Oh crap! Food mistakes are poison for Bundaberg locals
POO-contaminated food, under-cooked meats and dodgy seafood are making hundreds of Bundaberg residents sick each year.
A special NewsMail investigation reveals 2820 Wide Bay health district locals had food poisoning in the past five years.
Last year saw 496 easily preventable cases of gastrointestinal disease including 268 reports of campylobacter, 12 of cryptosporidiosis and 178 cases of salmonella, Queensland Health notifiable disease data shows.
Most of these illnesses are caused by faeces-laden food or water, incorrectly prepared meats, bad seafood and questionable leftovers.

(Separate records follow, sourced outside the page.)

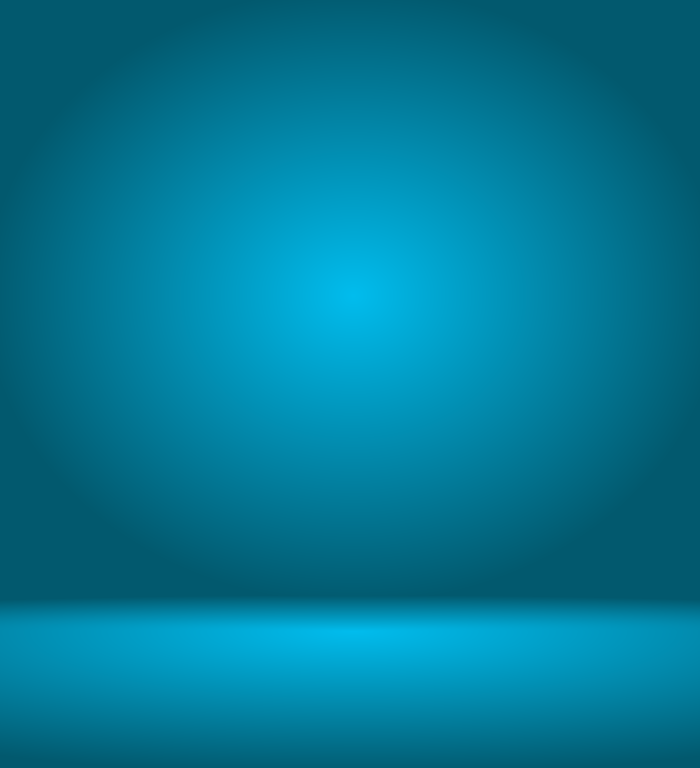
Give the GLSL for this background, as a Shadertoy shader.

```glsl
// An empty blue studio: a wide oval glow on the back wall above a lit floor.
// Both lights are linear elliptical falloffs; the floor light has a short
// upper radius, which forms the soft, slightly curved horizon.

const vec3 SHADE = vec3(0.008, 0.350, 0.432);
const vec3 LIGHT = vec3(0.004, 0.738, 0.930);

// 1 at the centre, falling evenly to 0 on the ellipse with the given radii.
float ellipseGlow(vec2 p, vec2 centre, vec2 radii) {
    return max(1.0 - length((p - centre) / radii), 0.0);
}

// Elliptical glow with separate radii above and below its centre.
float floorGlow(vec2 p, vec2 centre, float halfWidth, float above, float below) {
    float halfHeight = p.y > centre.y ? above : below;
    return ellipseGlow(p, centre, vec2(halfWidth, halfHeight));
}

void mainImage(out vec4 fragColor, in vec2 fragCoord) {
    vec2 uv = fragCoord / iResolution.xy;

    // Back wall
    float wall = ellipseGlow(uv, vec2(0.505, 0.615), vec2(0.525, 0.400));

    // Floor, brightest just below the horizon
    float ground = floorGlow(uv, vec2(0.505, 0.178), 1.0, 0.047, 0.187);

    fragColor = vec4(mix(SHADE, LIGHT, max(wall, ground)), 1.0);
}
```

Food poisoning costs the Australian economy $1.2billion a year.
Disease expert Dr Vincent Ho urged locals to make simple changes in the kitchen to keep these diseases at bay.
"Anyone can get these types of infections but some people are more susceptible to them including the elderly, those with poor immune systems and those who are very sick," the University of Western Sydney academic said.
"In general campylobacter and salmonella can come from contact with different food but cryptosporidiosis is a bit different as it can be found in natural water sources like recreational water parks, rivers and areas where faecal matter is in the water.
"Infections can make you quite sick but people who are vulnerable can become extremely sick and die from the conditions."
Dr Ho said suggested these simple steps to avoid food poisoning:
Separate raw red meats, poultry and eggs from other foods;
Wash fruits and vegies before eating;
Use a separate cloth to dry dishes;
Avoid eating under-cooked meats;
Use different chopping boards for meats and other foods; and
Wash hands thoroughly.
"If you want to really reduce the likelihood of contamination wash your hands for at least 15 seconds," he said.
Wide Bay Public Health physician Dr Margaret Young said local rates of rates of campylobacter were below the state average, but salmonella was on par with the rest of Queensland.
"The Public Health Unit monitors notifications of gastroenteric infections, investigating possible clusters and reports of possible outbreaks," Dr Young said.
"General food safety messages are conveyed to the public through various media at key times during the year including Easter and Christmas." -NewsRegional
BY THE NUMBERS
Gastrointestinal disease notifications across Wide Bay Hospital and Health Service region in 2018
Hepatitis A, 0
Hepatitis E, 2
Shiga toxin-producing E.coli, 0